DATA EXTRACTS: Begin

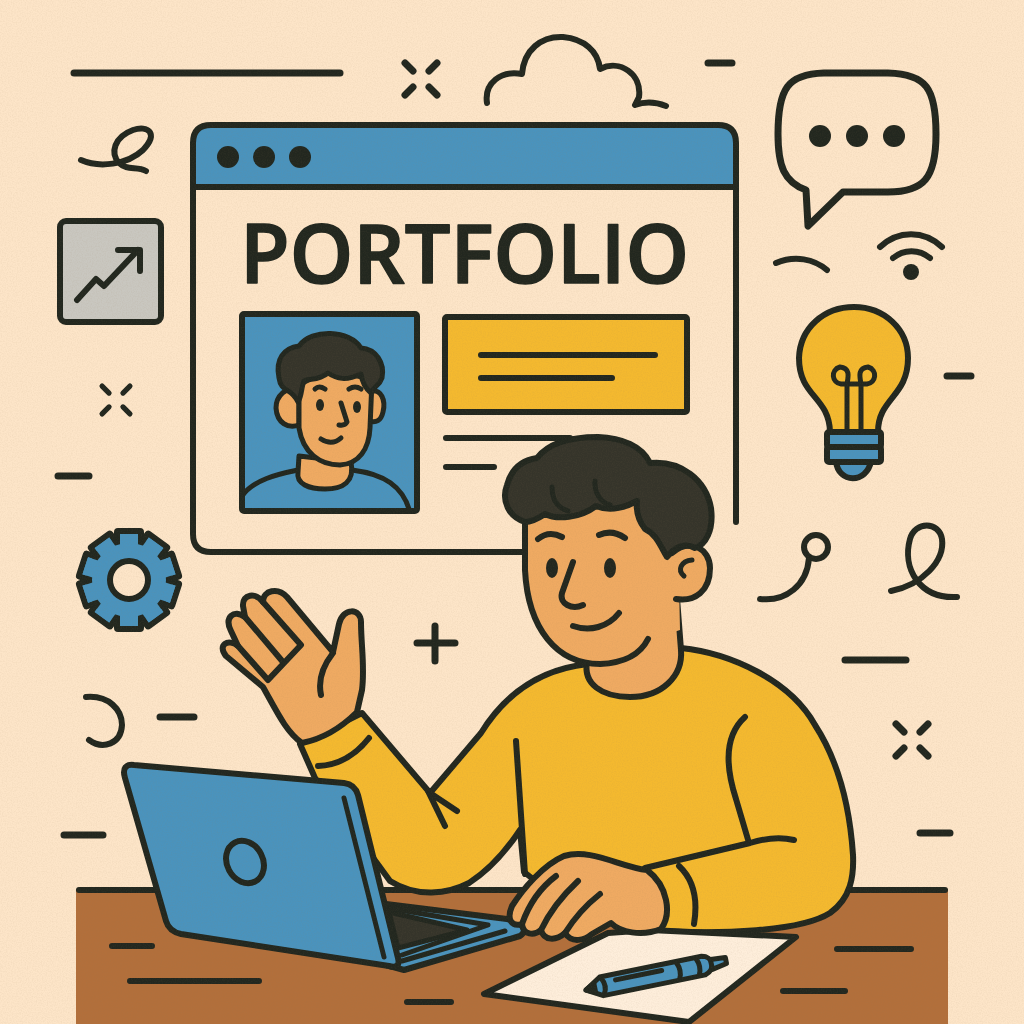
<!DOCTYPE html>
<html lang="en">
<head>
<meta charset="utf-8">
<title>Portfolio illustration</title>
<style>
:root {
  --cream: #fde5c8;
  --ink: #22271f;
  --hair: #35342a;
  --blue: #4a93bd;
  --yellow: #f4b92f;
  --skin: #efaa62;
  --wood: #b26f3b;
  --grey: #c9c7c0;
  --white: #feeedb;
}
html, body { margin: 0; overflow: hidden; background: var(--cream); }
svg { display: block; width: 1024px; height: 1024px; }
.art { stroke: var(--ink); stroke-width: 6; stroke-linecap: round; stroke-linejoin: round; fill: none; }
.heavy { stroke-width: 7; }
.fine { stroke-width: 5; }
.cream { fill: var(--cream); }
.blue { fill: var(--blue); }
.yellow { fill: var(--yellow); }
.skin { fill: var(--skin); }
.hair { fill: var(--hair); }
.wood { fill: var(--wood); }
.grey { fill: var(--grey); }
.paper { fill: var(--white); }
.ink { fill: var(--ink); }
.bare { stroke: none; }
.title { font: 600 82px "Open Sans", "Noto Sans", sans-serif; fill: var(--ink); stroke: var(--ink); stroke-width: 1.5; }
</style>
</head>
<body>
<svg viewBox="0 0 1024 1024" role="img" aria-label="A man at a desk waves beside a laptop, in front of a portfolio page">
  <defs>
    <path id="sparkle" d="M-16-16L-8-8M16-16L8-8M-16 16L-8 8M16 16L8 8"/>
    <rect id="gear-bar" x="-12" y="-49" width="24" height="98" rx="1"/>
    <rect id="gear-core" x="-9" y="-46" width="18" height="92"/>
    <clipPath id="portrait-frame"><rect x="242" y="314" width="175" height="197"/></clipPath>
    <filter id="grain" x="0" y="0" width="100%" height="100%">
      <feTurbulence type="fractalNoise" baseFrequency=".8" numOctaves="2" seed="4"/>
      <feColorMatrix values="0 0 0 0 .3  0 0 0 0 .2  0 0 0 0 .1  0 0 0 1.2 -.45"/>
    </filter>
  </defs>

  <rect class="cream" width="1024" height="1024"/>

  <g class="art" id="dashes-and-squiggles">
    <path class="heavy" d="M74 73H340"/>
    <path class="heavy" d="M708 63H732M947 376H971M58 476H89M160 717H194M64 835H103M920 833H950M845 660H906"/>
    <path class="heavy" d="M435 626V661M417 643H455"/>
    <use class="heavy" href="#sparkle" x="421" y="79"/>
    <use href="#sparkle" transform="translate(116 400) scale(.87)"/>
    <use class="heavy" href="#sparkle" x="912" y="740"/>
    <path d="M487 103C484 83 501 70 522 74C524 50 541 36 563 37C584 39 598 51 600 69C620 59 642 74 639 97L635 105C646 101 656 102 666 106"/>
    <path d="M81 160C99 168 127 165 143 150C159 133 148 125 133 130C114 137 110 153 119 163C127 171 137 166 146 171"/>
    <path d="M86 697C109 695 122 710 122 725C121 744 103 750 89 740"/>
    <path d="M776 263C795 255 814 259 827 270"/>
    <path d="M760 599C786 602 807 585 809 558"/>
    <circle cx="816" cy="547" r="12"/>
    <path d="M891 591C922 585 945 561 942 539C939 521 915 521 910 539C902 568 919 599 957 597"/>
  </g>

  <g class="art" id="growth-chart">
    <rect class="grey" x="60" y="221" width="101" height="101" rx="6"/>
    <path d="M77 300L96 279L104 286L138 250M118 250H140V271"/>
  </g>

  <g class="art" id="gear" transform="translate(129 580)">
    <g class="blue">
      <use href="#gear-bar"/>
      <use href="#gear-bar" transform="rotate(36)"/>
      <use href="#gear-bar" transform="rotate(72)"/>
      <use href="#gear-bar" transform="rotate(108)"/>
      <use href="#gear-bar" transform="rotate(144)"/>
      <circle r="40"/>
    </g>
    <g class="blue bare">
      <use href="#gear-core"/>
      <use href="#gear-core" transform="rotate(36)"/>
      <use href="#gear-core" transform="rotate(72)"/>
      <use href="#gear-core" transform="rotate(108)"/>
      <use href="#gear-core" transform="rotate(144)"/>
    </g>
    <circle class="cream" r="19"/>
  </g>

  <g class="art" id="speech-bubble">
    <path class="heavy" d="M806 190C784 182 778 166 778 134C778 88 788 74 824 73H888C926 74 936 88 936 134C936 178 924 192 888 192H843L808 226Z"/>
    <g class="ink bare"><circle cx="820" cy="136" r="11"/><circle cx="857" cy="136" r="11"/><circle cx="894" cy="136" r="11"/></g>
  </g>

  <g class="art" id="wireless">
    <path d="M880 247C898 230 924 230 942 247M893 258C904 249 919 249 930 258"/>
    <circle class="ink bare" cx="911" cy="272" r="8"/>
  </g>

  <g class="art" id="light-bulb">
    <path class="yellow" d="M830 432C829 396 799 397 799 358C800 328 824 307 854 307C884 307 908 329 908 358C908 397 878 398 878 432Z"/>
    <path class="fine" d="M847 430V384H841C832 383 830 370 840 367C851 368 848 378 847 384H861C860 378 857 368 868 367C878 370 876 383 867 384H861V430"/>
    <path class="blue" d="M836 461C838 484 867 484 871 461Z"/>
    <rect class="blue" x="827" y="432" width="54" height="15" rx="2"/>
    <rect class="blue" x="827" y="447" width="54" height="15" rx="2"/>
  </g>

  <g class="art" id="browser-window">
    <path class="blue bare" d="M193 187V143Q193 125 211 125H718Q736 125 736 143V187Z"/>
    <path d="M736 522V143Q736 125 718 125H211Q193 125 193 143V534Q193 552 211 552H530M193 187H736"/>
    <g class="ink bare"><circle cx="228" cy="157" r="11"/><circle cx="264" cy="157" r="11"/><circle cx="300" cy="157" r="11"/></g>
    <text class="title" x="240" y="283" textLength="449" lengthAdjust="spacingAndGlyphs">PORTFOLIO</text>
    <rect class="yellow" x="445" y="317" width="242" height="95" rx="2"/>
    <path d="M481 355H655M481 378H612M446 438H570M446 467H494"/>
  </g>

  <g class="art" id="portrait">
    <rect class="blue bare" x="242" y="314" width="175" height="197"/>
    <g clip-path="url(#portrait-frame)" class="fine">
      <path class="blue" d="M242 496C253 480 278 474 298 470H352C384 474 403 486 410 512H242Z"/>
      <path class="skin" d="M299 456L298 472C296 484 309 489 325 489C343 489 355 482 351 462Z"/>
      <path class="skin" d="M299 389C286 386 276 396 276 408C277 423 288 429 299 425Z"/>
      <path class="skin" d="M371 391C381 389 386 400 383 412C381 421 376 423 369 421Z"/>
      <path class="skin" d="M299 385V428C303 453 320 465 340 465C359 464 369 449 370 428L372 380L330 368Z"/>
      <path class="hair" d="M298 402C291 387 281 393 279 378C275 359 284 348 299 346C312 328 350 330 361 348C376 349 385 363 382 378C379 387 374 385 371 393C365 388 362 382 361 374C346 381 337 379 328 373C318 381 310 378 304 381C301 388 302 396 298 402Z"/>
      <path d="M315 389Q319 385 325 389M349 389Q355 385 361 389M341 403L347 422Q345 426 339 425M321 439Q332 446 341 438"/>
      <ellipse class="ink bare" cx="320" cy="405" rx="4" ry="6"/><ellipse class="ink bare" cx="357" cy="407" rx="4" ry="6"/>
    </g>
    <rect x="242" y="314" width="175" height="197" rx="2"/>
  </g>

  <g class="art" id="desk">
    <rect class="wood bare" x="76" y="889" width="872" height="135"/>
    <path d="M79 890H945"/>
    <path d="M112 946H152M130 981H259M407 1002H451M837 949H911M783 991H845"/>
  </g>

  <g class="art" id="sweater">
    <path class="yellow" d="M588 664C542 669 507 691 481 733L430 793L362 713L300 744L315 778L390 881C417 898 448 894 469 883C494 867 510 845 520 830L524 872L560 900H650L660 931C720 934 800 932 830 913C851 898 854 876 853 855C850 810 839 762 815 725C790 680 730 653 681 648Z"/>
    <path d="M516 741L525 874M745 717C725 735 725 765 736 799L749 843M645 868L750 843C766 838 781 837 794 840M430 793L457 811M428 791L445 826M318 766C342 765 358 752 369 738M679 866C694 880 698 900 694 924"/>
  </g>

  <g class="art" id="head">
    <path class="skin" d="M587 662C583 684 602 697 630 697C662 697 683 676 681 650L677 598L648 600Z"/>
    <path class="skin bare" d="M525 516V570C528 629 557 664 600 664C625 664 640 655 650 640L680 630L678 540L640 490Z"/>
    <path d="M525 516V570C528 629 557 664 600 664C625 663 640 655 648 639"/>
    <path class="skin" d="M672 553C690 537 710 549 710 568C710 591 695 602 676 599"/>
    <path class="fine" d="M692 560C681 561 677 570 684 576"/>
    <path class="hair" d="M525 522C509 517 501 501 507 485C512 467 523 460 537 458C550 441 574 437 598 437C622 438 642 446 650 463C681 460 706 480 711 508C714 531 705 545 695 548C684 542 674 548 667 557C660 545 656 534 645 529C638 520 636 510 637 501C622 509 608 511 596 506C580 518 557 520 545 514C539 518 531 522 525 522Z"/>
    <path class="fine" d="M552 487C552 500 558 508 568 511M595 481C594 494 602 503 610 505"/>
    <path d="M538 539Q549 530 562 537M599 535Q612 529 625 538M573 562L562 593C559 604 572 610 583 605M573 626C590 632 608 627 619 613"/>
    <ellipse class="ink bare" cx="552" cy="568" rx="6" ry="10"/>
    <ellipse class="ink bare" cx="610" cy="568" rx="6" ry="10"/>
  </g>

  <g class="art" id="waving-hand">
    <path class="skin" d="M302 743C286 732 276 710 263 687L226 656C217 645 228 638 238 646L231 631C224 617 234 609 245 617L243 606C242 594 256 592 263 602C263 590 278 587 287 597L333 652L339 624C343 607 361 608 361 622C361 645 365 667 362 690L357 712C341 728 322 739 302 743Z"/>
    <path d="M238 646L268 680L301 645L263 602M245 617L283 662M333 653C322 667 318 681 321 695"/>
  </g>

  <g class="art" id="laptop">
    <path class="blue" d="M378 903L507 919C522 922 529 930 520 936L404 970L386 965Z"/>
    <path class="hair fine" d="M389 912L467 930L398 948Z"/>
    <path class="fine" d="M388 908L488 925L402 955M402 961L505 931"/>
    <path class="blue" d="M134 765L344 783C352 784 356 788 358 795L398 958C400 966 396 968 389 966L181 934C172 932 168 928 166 921L125 778C122 768 126 764 134 765Z"/>
    <path class="fine" d="M344 798L384 957"/>
    <ellipse cx="245" cy="862" rx="18" ry="22" transform="rotate(-28 245 862)"/>
  </g>

  <g class="art" id="paper-and-pen">
    <path class="paper" d="M608 933L484 994L689 1022L796 937L650 930Z"/>
    <g class="fine" transform="translate(586 990) rotate(-11.5)">
      <path class="blue" d="M0 0L16-10H120C131-8 132 5 120 9H16Z"/>
      <path class="ink" d="M0 0L9-5V4Z"/>
      <path class="blue" d="M128-5L143-4V2L128 5Z"/>
      <path d="M17-9Q22 0 17 8M94-9Q98 0 94 8M114-9Q118 0 114 8M31-4H78"/>
    </g>
  </g>

  <g class="art" id="resting-hand">
    <path class="skin" d="M647 870C620 867 591 848 564 856C543 865 523 889 512 906C506 920 512 927 522 924C523 935 534 936 541 930C544 941 556 941 565 933C572 944 585 940 592 934L611 923C620 932 641 937 661 929C672 914 668 886 647 870Z"/>
    <path d="M556 876C540 888 529 904 522 924M578 881C562 896 550 911 541 930M600 894C586 905 575 917 565 933"/>
  </g>

  <rect width="1024" height="1024" filter="url(#grain)" opacity=".15"/>
</svg>
</body>
</html>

DATA EXTRACTS: End

Starting at the top of the listing above, please restate word for word each line up to and including the one that holds "63H732M947 376H971M58 476H89M160", omitting every image.

<!DOCTYPE html>
<html lang="en">
<head>
<meta charset="utf-8">
<title>Portfolio illustration</title>
<style>
:root {
  --cream: #fde5c8;
  --ink: #22271f;
  --hair: #35342a;
  --blue: #4a93bd;
  --yellow: #f4b92f;
  --skin: #efaa62;
  --wood: #b26f3b;
  --grey: #c9c7c0;
  --white: #feeedb;
}
html, body { margin: 0; overflow: hidden; background: var(--cream); }
svg { display: block; width: 1024px; height: 1024px; }
.art { stroke: var(--ink); stroke-width: 6; stroke-linecap: round; stroke-linejoin: round; fill: none; }
.heavy { stroke-width: 7; }
.fine { stroke-width: 5; }
.cream { fill: var(--cream); }
.blue { fill: var(--blue); }
.yellow { fill: var(--yellow); }
.skin { fill: var(--skin); }
.hair { fill: var(--hair); }
.wood { fill: var(--wood); }
.grey { fill: var(--grey); }
.paper { fill: var(--white); }
.ink { fill: var(--ink); }
.bare { stroke: none; }
.title { font: 600 82px "Open Sans", "Noto Sans", sans-serif; fill: var(--ink); stroke: var(--ink); stroke-width: 1.5; }
</style>
</head>
<body>
<svg viewBox="0 0 1024 1024" role="img" aria-label="A man at a desk waves beside a laptop, in front of a portfolio page">
  <defs>
    <path id="sparkle" d="M-16-16L-8-8M16-16L8-8M-16 16L-8 8M16 16L8 8"/>
    <rect id="gear-bar" x="-12" y="-49" width="24" height="98" rx="1"/>
    <rect id="gear-core" x="-9" y="-46" width="18" height="92"/>
    <clipPath id="portrait-frame"><rect x="242" y="314" width="175" height="197"/></clipPath>
    <filter id="grain" x="0" y="0" width="100%" height="100%">
      <feTurbulence type="fractalNoise" baseFrequency=".8" numOctaves="2" seed="4"/>
      <feColorMatrix values="0 0 0 0 .3  0 0 0 0 .2  0 0 0 0 .1  0 0 0 1.2 -.45"/>
    </filter>
  </defs>

  <rect class="cream" width="1024" height="1024"/>

  <g class="art" id="dashes-and-squiggles">
    <path class="heavy" d="M74 73H340"/>
    <path class="heavy" d="M708 63H732M947 376H971M58 476H89M160 717H194M64 835H103M920 833H950M845 660H906"/>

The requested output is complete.